Sometimes a particular watch becomes part of your persona. You remember the time you bought it, the reaction of the people who noticed it, and the joy you experienced when they actually recognized what it represented. Such was the case with my iconic Dali watch. It was an homage to Salvador Dali’s melting watches, and became the watch I wore almost exclusively. I spotted it in a small boutique in Toronto about 25 years ago, and had to have it. The watch cost $35.00, which was totally affordable. People noticed it right away, and I was tickled pink when my one and only granddaughter at the time, whom I accompanied on her first-grade trip, exclaimed to her classmates, “my grandmother has a Dali watch.” They were studying art and saw some of Salvador Dali’s melting watch pictures, and recognized the style.
Many years have passed since, and I changed many batteries and watch straps. The current strap was red, getting scuffed, and was ready for another change. Rarely a day went by that someone did not notice the watch on my arm, and even if they did not recognize the origin of the design, they commented on the unusual shape and how it fits my personality. I still cannot believe the carelessness I exhibited a few weeks ago when I used the lockers at the swimming pool where I swim almost daily. The lockers are perfectly safe. I place my belongings in one, lock it, and take the key. I place my valuables on the top shelf, and sometimes some parts of my clothing as well. On that fateful day, I got dressed, and wanted to get home fast, since I had a supervision session. I did not practice mindfulness. I was what is called colloquially “scatterbrained.” No until I was halfway home in the cab did I look for the time, at which point I realized that my watch had stayed behind in the locker. I called the pool, gave them the locker number, and asked them to retrieve it for me to pick up the following day.
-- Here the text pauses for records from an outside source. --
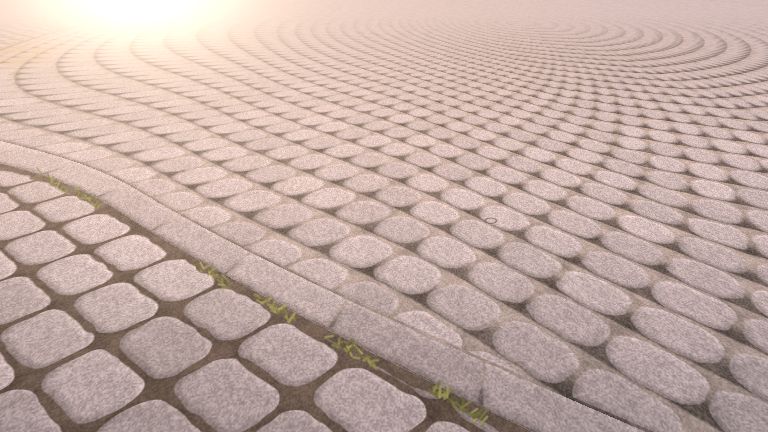
Give the GLSL for this texture, as a Shadertoy shader.

```glsl
float hash(vec2 p) {
    return fract(sin(dot(p, vec2(12.9898, 78.233))) * 43758.55);
}

float noise(vec2 p) {
    vec2 i = floor(p), f = fract(p);
    f = f * f * (3.0 - 2.0 * f);
    return mix(mix(hash(i), hash(i + vec2(1, 0)), f.x),
               mix(hash(i + vec2(0, 1)), hash(i + vec2(1, 1)), f.x), f.y);
}

float roundBox(vec2 p, vec2 halfSize, float radius) {
    vec2 q = abs(p) - halfSize + radius;
    return length(max(q, 0.0)) + min(max(q.x, q.y), 0.0) - radius;
}

float segment(vec2 p, vec2 a, vec2 b) {
    vec2 ab = b - a;
    return length(p - a - ab * clamp(dot(p - a, ab) / dot(ab, ab), 0.0, 1.0));
}

// The rings flatten close to the viewer and open out to the left
float flatten(float x) {
    float t = clamp(x, -0.95, 1.2) + 0.95;
    return 0.08 * t * t + 0.75 * (1.0 - smoothstep(-3.4, -1.0, x));
}

void mainImage(out vec4 fragColor, in vec2 fragCoord) {
    vec2 p = fragCoord / iResolution.y;
    float pixel = 1.0 / iResolution.y;

    // Ground plane in perspective, then polar coordinates of the rings
    float depth = 1.0 / (1.1157 - p.y);
    vec2 ground = vec2((p.x - 0.889) * depth, depth);
    vec2 center = vec2(1.8, 5.9);
    vec2 toCenter = center - ground;
    float radius = length(toCenter) - flatten(ground.x);
    float angle = atan(toCenter.x, toCenter.y);
    float blur = max(depth * depth, depth) * pixel;

    // Stone shape: local.y points away from the viewer
    vec2 local, halfSize, id;
    float corner = 0.055, tone = 1.0, jointShade = 0.92;
    if (radius < 4.98) {
        // Ring pavers: leaning columns, rows slanting more to the right
        float side = min(ground.x, 2.2) - 0.1;
        float slant = 0.2 * (side + sqrt(side * side + 0.04));
        float row = (4.855 - radius + slant) / 0.19;
        id = vec2(angle / 0.0367 + 0.5 * row + 0.41, row);
        halfSize = vec2(0.01835 * max(radius, 1.5), 0.085);
        local = (fract(id) - 0.5) * 2.0 * halfSize;
        halfSize -= vec2(0.008, 0.008);
    } else if (radius < 5.095) {
        // Kerb slabs
        id = vec2((angle - 0.3104) / 0.0773, 90.0);
        halfSize = vec2(0.191, 0.056);
        local = vec2((fract(id.x) - 0.5) * 0.386, 5.037 - radius);
        corner = 0.008;
        tone = 0.97;
    } else {
        // Square cobbles on a skewed lattice
        vec2 g = ground - vec2(-0.555, 1.094);
        id = vec2(2.903 * g.x - 3.495 * g.y, 3.554 * g.x + 5.924 * g.y) + 0.5;
        halfSize = vec2(0.1165, 0.0765);
        local = (fract(id) - 0.5) * 2.0 * halfSize;
        halfSize -= 0.008;
        corner = 0.045;
        jointShade = 0.68;
    }
    id = floor(id);
    float wobble = noise(ground * 28.0) - 0.5;
    float dist = roundBox(local, halfSize, corner) + 0.010 * wobble;
    if (radius < 4.98) dist = max(dist, radius - 4.972);
    if (radius > 5.095) dist = max(dist, 5.122 - radius + 0.02 * wobble);

    // Stone surface
    float near = smoothstep(5.5, 0.8, depth);
    float grain = noise(ground * 270.0) - 0.5 + 0.35 * (noise(ground * 90.0) - 0.5);
    vec3 stone = mix(vec3(0.635, 0.58, 0.59), vec3(0.785, 0.71, 0.715),
                     smoothstep(0.0, 0.65, p.y));
    stone *= tone + 0.10 * near * (hash(id) - 0.5) + 0.05 * wobble;
    stone *= 1.0 + 0.28 * near * grain;
    float edge = smoothstep(-0.025, 0.0, dist);
    stone *= 1.0 + near * edge * mix(-0.22, 0.10, smoothstep(-0.06, 0.06, local.y));

    // Sandy joints, shaded on the side facing the viewer
    float shadow = smoothstep(0.02, -0.05, local.y)
                 * smoothstep(-0.009, 0.004, local.y + halfSize.y);
    if (radius > 5.095) shadow = 0.5;
    vec3 joint = mix(vec3(0.62, 0.56, 0.54), vec3(0.77, 0.68, 0.65), smoothstep(0.0, 0.7, p.y));
    joint *= jointShade * (1.0 - 0.45 * shadow + 0.25 * wobble + 0.25 * near * grain);
    if (radius > 5.095) joint *= mix(vec3(1), vec3(1.0, 0.94, 0.88), near);
    float cover = smoothstep(-blur, blur, dist) * smoothstep(7.0, 2.8, depth);
    vec3 color = mix(stone, joint, cover);

    // Grass tufts along the outer kerb edge
    for (int k = 0; k < 6; k++) {
        float a = 0.32 + 0.05 * float(k) + (k > 3 ? 0.1 : 0.0);
        float ring = 5.115 + flatten(center.x - 5.15 * sin(a));
        vec2 root = center - ring * vec2(sin(a), cos(a));
        float size = 1.0 / root.y;
        vec2 base = vec2(0.889 + root.x * size, 1.1157 - size);
        if (length(p - base) > 0.12 * size) continue;
        for (int j = 0; j < 26; j++) {
            vec2 seed = vec2(float(k), float(j));
            float along = hash(seed) - 0.5;
            vec2 foot = base + size * vec2(0.11 * along, -0.065 * along + 0.025 * (hash(seed + 3.1) - 0.5));
            vec2 tip = foot + size * 0.04 * vec2(hash(seed + 7.7) - 0.5, 0.7 * hash(seed + 5.3) - 0.1);
            float blade = segment(p, foot, tip) - 0.0028 * size;
            vec3 green = mix(vec3(0.31, 0.32, 0.17), vec3(0.65, 0.64, 0.37), hash(seed + 9.2));
            color = mix(color, green, 0.85 * smoothstep(pixel, -pixel, blade));
        }
    }

    // Small dark loop lying on the pavers
    vec2 loopPos = (p - vec2(1.136, 0.489)) * vec2(1.0, 2.1);
    float loopDist = abs(length(loopPos) - 0.013) - 0.0018;
    color = mix(color, vec3(0.34, 0.30, 0.30), 0.8 * smoothstep(pixel, -pixel, loopDist));

    // Dry grass at the far left
    vec2 dryPos = (p - vec2(0.03, 0.875)) * vec2(11, 32);
    color = mix(color, vec3(0.80, 0.63, 0.36), 0.6 * exp(-dot(dryPos, dryPos)) * noise(p * vec2(60, 140)));

    // Low sun: wide warm haze and a bright core
    float sunDist = length((p - vec2(0.32, 1.05)) * vec2(0.9, 1.45));
    color += vec3(0.19, 0.085, 0.015) * exp(-1.2 * sunDist);
    color = mix(color, vec3(1.0, 0.94, 0.86), exp(-2.2 * sunDist));
    color += vec3(0.35, 0.32, 0.27) * exp(-22.0 * sunDist * sunDist);
    fragColor = vec4(clamp(color, 0.0, 1.0), 1.0);
}
```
That is when the saga began. As soon as I arrived, I approached the workers and they showed me a collection of watches, sunglasses and other odds and ends which were kept in a box under the counter. Needless to say, my watch was not among them. The manager came, and said, “yes, I found the watch, and placed it right here…” then frowned. “Someone may have placed it somewhere else. I will check with all the night staff.” For the next almost two weeks I pestered the staff every time, which was about 4 times a week, and the answer was always the same: “We still haven’t reached everyone.” And then, 2 days ago one of the workers told me “We now know what happened.” I was hoping to see him handing me the watch, but… and here is the story: The night cleaner found the watch on the counter, and looked at it. It looked to her like a distorted watch. As if someone had stepped on it and it lost its normal round shape. It is true that there was a crack on the watch face, which could not be fixed or replaced, but it worked fine. She did not try to find out if it worked, she simply threw it in the trash. By the time everyone was asking about the watch, the trash was long gone and my beloved Dali watch had probably gone through the garbage compactor.
As you can see, one person’s art is another person’s garbage. There is a familiar saying “Art is in the eye of the beholder.” This brings me to reflect on how I and the cultural background I come from see and value art. On the face of it there is perhaps a division based on education between people who recognize and appreciate art in all its forms, and those who do not. But is this true? People who are educated differently from me may also appreciate art, though perhaps not the same art I prefer. Perhaps I would have thrown in the trash some item that is considered art or an item representing an art form which is not familiar to me, but was valued by the owner. Cultural awareness is on everyone’s lips today. We are lectured to be compassionate and aware of cultural sensitivities of “the other,” to beat our chests for the hurts “our” culture inflicted. But the root of the problem as I see it stems from stereotyping people. We do that by race, economic standing, gender, education, profession, and all the other stereotypes which divide people into groups of us and them.
I must confess, as much as I pride myself on being open, curious, and accepting of all people, and willing to feel empathy with their story, the first thought that came to my mind was to doubt the story about trashing the watch and think that perhaps she liked the watch, and pocketed it. The young man must have seen the skepticism on my face and told me he knows the person to be responsible and honest. I am confessing to my embarrassment. My father, who was a great storyteller, told of a believer in a village who left his shoes outside the mosque when he entered it, as it is customary. When he came out after prayers and looked for his shoes, they were gone. In a loud raging voice, he declared: “If my shoes are not returned, I will do what my father did!” A poor man brought back the shoes and inquired, “please tell me what did your father do?” “He went home barefoot,” said the believer.
That is exactly the way I am going home – watch-less. Perhaps this experience will finally teach me the lesson of being permanently attentive and mindful, rather that forgetful and distracted. It is especially important when I perform simple, familiar, and routine tasks.
PS – I found a whole line of Dali watches for sale online. Maybe I will splurge and buy one, even if it is not exactly like the one I had and sells for 10 times the amount I originally spent. This is my birthday present for myself, and I’d better watch out…